The last person identified was two-year-old Brooke Spillers of Arlington, Washington. President Obama is also scheduled to visit the area later this month.
A bug has been discovered in one of the Internet's principal encryption programs. The bug enables attackers to evade security and eavesdrop on information supplied to companies online by users.
Mexican-American studies have been controversial in some parts of the country. In Arizona, for example, those studies were banned in 2011.
The National Highway Traffic Safety Administration is fining the automaker for not answers all of its questions about ignition switch problems, but General Motors says it's doing its best to comply.
Back 2012, The Salt surveyed readers on their favorite pies during our Pie Week series. Recently, an Australian reader wrote in to let us know she pie-charted our results with mouth-watering real pie.
The new agreement comes with a price: the Weather Channel has agreed to cut back its reality programming by half during weekdays.
Anthony Alexander, the chief executive of FirstEnergy Corp., says coal and nuclear energy will continue to play a central role in this country's energy future.
Schools collect a trove of student information, like attendance and grades.
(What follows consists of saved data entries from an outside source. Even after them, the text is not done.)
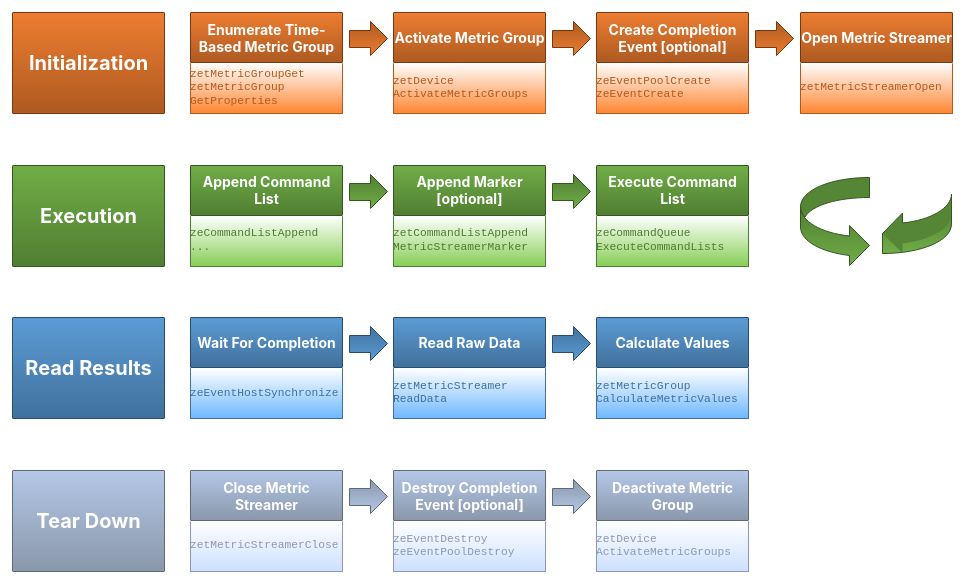
<!DOCTYPE html>
<html lang="en">
<head>
<meta charset="utf-8">
<title>Metric streamer workflow</title>
<style>
* { box-sizing: border-box; margin: 0; padding: 0; }
html, body { width: 965px; height: 584px; overflow: hidden; background: #fff; }
.workflow {
  width: 965px; height: 584px; padding: 12px;
  display: flex; flex-direction: column; gap: 50.7px;
  font-family: Inter, sans-serif;
}
.phase {
  height: 102px; flex: none;
  display: grid;
  grid-template-columns: 153px 25px 153px 50px 153px 50px 153px 51px 153px;
}
.initialization { --light: #ed7d31; --dark: #ae5a21; --glow: #ff8633; --edge: #75380f; --code: #b25b1f; --arrow: url(#fade-orange); }
.execution { --light: #70ad47; --dark: #507e32; --glow: #87cf56; --edge: #35561f; --code: #4f7d31; --arrow: url(#fade-green); }
.results { --light: #5b9bd5; --dark: #41719c; --glow: #6fb8ff; --edge: #284c6b; --code: #40719d; --arrow: url(#fade-blue); }
.teardown { --light: #b4c7e7; --dark: #8a98ab; --glow: #cde0ff; --edge: #5f6977; --code: #8b99b3; --arrow: url(#fade-grey); }
.phase-title, .step h2 {
  display: flex; align-items: center; justify-content: center;
  color: #fff; font-weight: 700; text-align: center; white-space: nowrap;
  background: linear-gradient(var(--light), var(--dark));
  border: 1px solid var(--edge); border-radius: 1px;
}
.phase-title { grid-column: 1; font-size: 20px; }
.step { display: flex; flex-direction: column; }
.step h2 { height: 51px; font-size: 14px; line-height: 17px; }
.calls {
  height: 51px; display: flex; align-items: center;
  background: linear-gradient(#fff, var(--glow));
  border: 1px solid var(--code); border-top: 0; border-radius: 1px;
}
.calls code {
  margin-left: -1px; white-space: nowrap; color: var(--code);
  font: 11.25px/13.5px "Liberation Mono", monospace;
}
.first { grid-column: 3; }
.arrow { width: 39px; height: 36px; margin: 9px 0 0 6px; fill: var(--arrow); stroke: var(--edge); }
.cycle { grid-column: 9; width: 153px; height: 102px; stroke: var(--edge); stroke-linejoin: round; }
.cycle .face { fill: var(--arrow); }
.cycle .shade { fill: #558636; }
.defs { position: absolute; width: 0; height: 0; }
</style>
</head>
<body>
<svg class="defs" aria-hidden="true">
  <defs>
    <linearGradient id="fade-orange" x2="0" y2="1"><stop stop-color="#ae5a21"/><stop offset="1" stop-color="#ed7d31"/></linearGradient>
    <linearGradient id="fade-green" x2="0" y2="1"><stop stop-color="#507e32"/><stop offset="1" stop-color="#70ad47"/></linearGradient>
    <linearGradient id="fade-blue" x2="0" y2="1"><stop stop-color="#41719c"/><stop offset="1" stop-color="#5b9bd5"/></linearGradient>
    <linearGradient id="fade-grey" x2="0" y2="1"><stop stop-color="#8a98ab"/><stop offset="1" stop-color="#b4c7e7"/></linearGradient>
    <polygon id="arrow-right" points="0.5,9.5 21.5,9.5 21.5,0.5 38.5,17.5 21.5,34.5 21.5,26.5 0.5,26.5"/>
  </defs>
</svg>
<main class="workflow">
  <section class="phase initialization">
    <h1 class="phase-title">Initialization</h1>
    <article class="step first">
      <h2>Enumerate Time-<br>Based Metric Group</h2>
      <div class="calls"><code>zetMetricGroupGet<br>zetMetricGroup<br>GetProperties</code></div>
    </article>
    <svg class="arrow" aria-hidden="true"><use href="#arrow-right"/></svg>
    <article class="step">
      <h2>Activate Metric Group</h2>
      <div class="calls"><code>zetDevice<br>ActivateMetricGroups</code></div>
    </article>
    <svg class="arrow" aria-hidden="true"><use href="#arrow-right"/></svg>
    <article class="step">
      <h2>Create Completion<br>Event [optional]</h2>
      <div class="calls"><code>zeEventPoolCreate<br>zeEventCreate</code></div>
    </article>
    <svg class="arrow" aria-hidden="true"><use href="#arrow-right"/></svg>
    <article class="step">
      <h2>Open Metric Streamer</h2>
      <div class="calls"><code>zetMetricStreamerOpen</code></div>
    </article>
  </section>

  <section class="phase execution">
    <h1 class="phase-title">Execution</h1>
    <article class="step first">
      <h2>Append Command<br>List</h2>
      <div class="calls"><code>zeCommandListAppend<br>...</code></div>
    </article>
    <svg class="arrow" aria-hidden="true"><use href="#arrow-right"/></svg>
    <article class="step">
      <h2>Append Marker<br>[optional]</h2>
      <div class="calls"><code>zetCommandListAppend<br>MetricStreamerMarker</code></div>
    </article>
    <svg class="arrow" aria-hidden="true"><use href="#arrow-right"/></svg>
    <article class="step">
      <h2>Execute Command<br>List</h2>
      <div class="calls"><code>zeCommandQueue<br>ExecuteCommandLists</code></div>
    </article>
    <svg class="cycle" viewBox="800 165 153 102" role="img" aria-label="Repeat cycle">
      <path class="shade" d="M869.5 177.5C831 177.5 800.5 190 800.5 207C801 211 802 214 805 217C812 205 838 197.5 869.5 197.5Z"/>
      <path class="face" d="M800.5 207C800.5 221 821 233 849.5 236V225.5L869.5 245.5L849.5 265.5V255.5C821 252 800.5 241 800.5 227Z"/>
      <path class="face" d="M882.5 233.5V253.5C921 253.5 951.5 241 951.5 224V204C951.5 220 921 233.5 882.5 233.5Z"/>
      <path class="shade" stroke="none" d="M951.5 194C951.5 208 931 220 902.5 223V213L882.5 233.5L902.5 253V243.5C931 240 951.5 228 951.5 214Z"/>
      <path fill="none" d="M951.5 224V194C951.5 208 931 220 902.5 223V213L882.5 233.5"/>
    </svg>
  </section>

  <section class="phase results">
    <h1 class="phase-title">Read Results</h1>
    <article class="step first">
      <h2>Wait For Completion</h2>
      <div class="calls"><code>zeEventHostSynchronize</code></div>
    </article>
    <svg class="arrow" aria-hidden="true"><use href="#arrow-right"/></svg>
    <article class="step">
      <h2>Read Raw Data</h2>
      <div class="calls"><code>zetMetricStreamer<br>ReadData</code></div>
    </article>
    <svg class="arrow" aria-hidden="true"><use href="#arrow-right"/></svg>
    <article class="step">
      <h2>Calculate Values</h2>
      <div class="calls"><code>zetMetricGroup<br>CalculateMetricValues</code></div>
    </article>
  </section>

  <section class="phase teardown">
    <h1 class="phase-title">Tear Down</h1>
    <article class="step first">
      <h2>Close Metric<br>Streamer</h2>
      <div class="calls"><code>zetMetricStreamerClose</code></div>
    </article>
    <svg class="arrow" aria-hidden="true"><use href="#arrow-right"/></svg>
    <article class="step">
      <h2>Destroy Completion<br>Event [optional]</h2>
      <div class="calls"><code>zeEventDestroy<br>zeEventPoolDestroy</code></div>
    </article>
    <svg class="arrow" aria-hidden="true"><use href="#arrow-right"/></svg>
    <article class="step">
      <h2>Deactivate Metric<br>Group</h2>
      <div class="calls"><code>zetDevice<br>ActivateMetricGroups</code></div>
    </article>
  </section>
</main>
</body>
</html>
Now, more schools are mining that data to flag kids at risk of dropping out — often before anyone realizes they need help.
The beer bottle was tossed into the sea in 1913 and recovered by a fisherman last month. It is thought to be the oldest ever "message in a bottle."
Childhood amnesia descends gradually — and later than you might think, researchers say. Many 7-year-olds have robust memories of experiences from when they were 3 or even younger.
Archaeologists say the collection of circles in the bedrock of the city may be the oldest remains of a tribal village east of the Mississippi.
Cheryl Stumph and her family haven't had health insurance for years. Now that they do, they plan to take make up for lost time. Pent-up demand for care is overwhelming an Oregon health plan.
In Guinea, an aggressive strain of the virus has claimed over 100 lives and invaded the capital city. But while it may take months to contain the outbreak, there already are survivors.
"I would do it again and again and again," says one Hutu woman who defied orders and sheltered Tutsis during the 1994 genocide. Rwanda is beginning to recognize people who rescued those at risk.
Rep. Louis Gohmert and Attorney General Eric Holder clashed over the House's decision to hold Holder in contempt in 2012. The exchange included finger wagging and warnings against lectures.
Google, Yahoo and other major Internet companies use OpenSSL to protect your data transactions with them. Turns out a bug called Heartbleed has been exposing much of their data, and yours.
Scientist Lawrence Krauss says clips of him were "mined" to lend credibility to The Principle, a film he describes as "stupid" and "unbelievable."
During a hearing Tuesday, Vermont Sen. Patrick Leahy vented anger about a USAID program to fund a failed, Twitter-like network in Cuba.
Banking regulators at the FDIC and the Fed are voting on whether to impose tougher rules on big banks. Analysts think that the new regulations, which are expected to pass, will hurt growth prospects.
Dozens of people lost their homes in the massive slide in Oso, Wash., but few are likely to see an insurance payout. That's because mudslide coverage is not included in a typical homeowner's policy.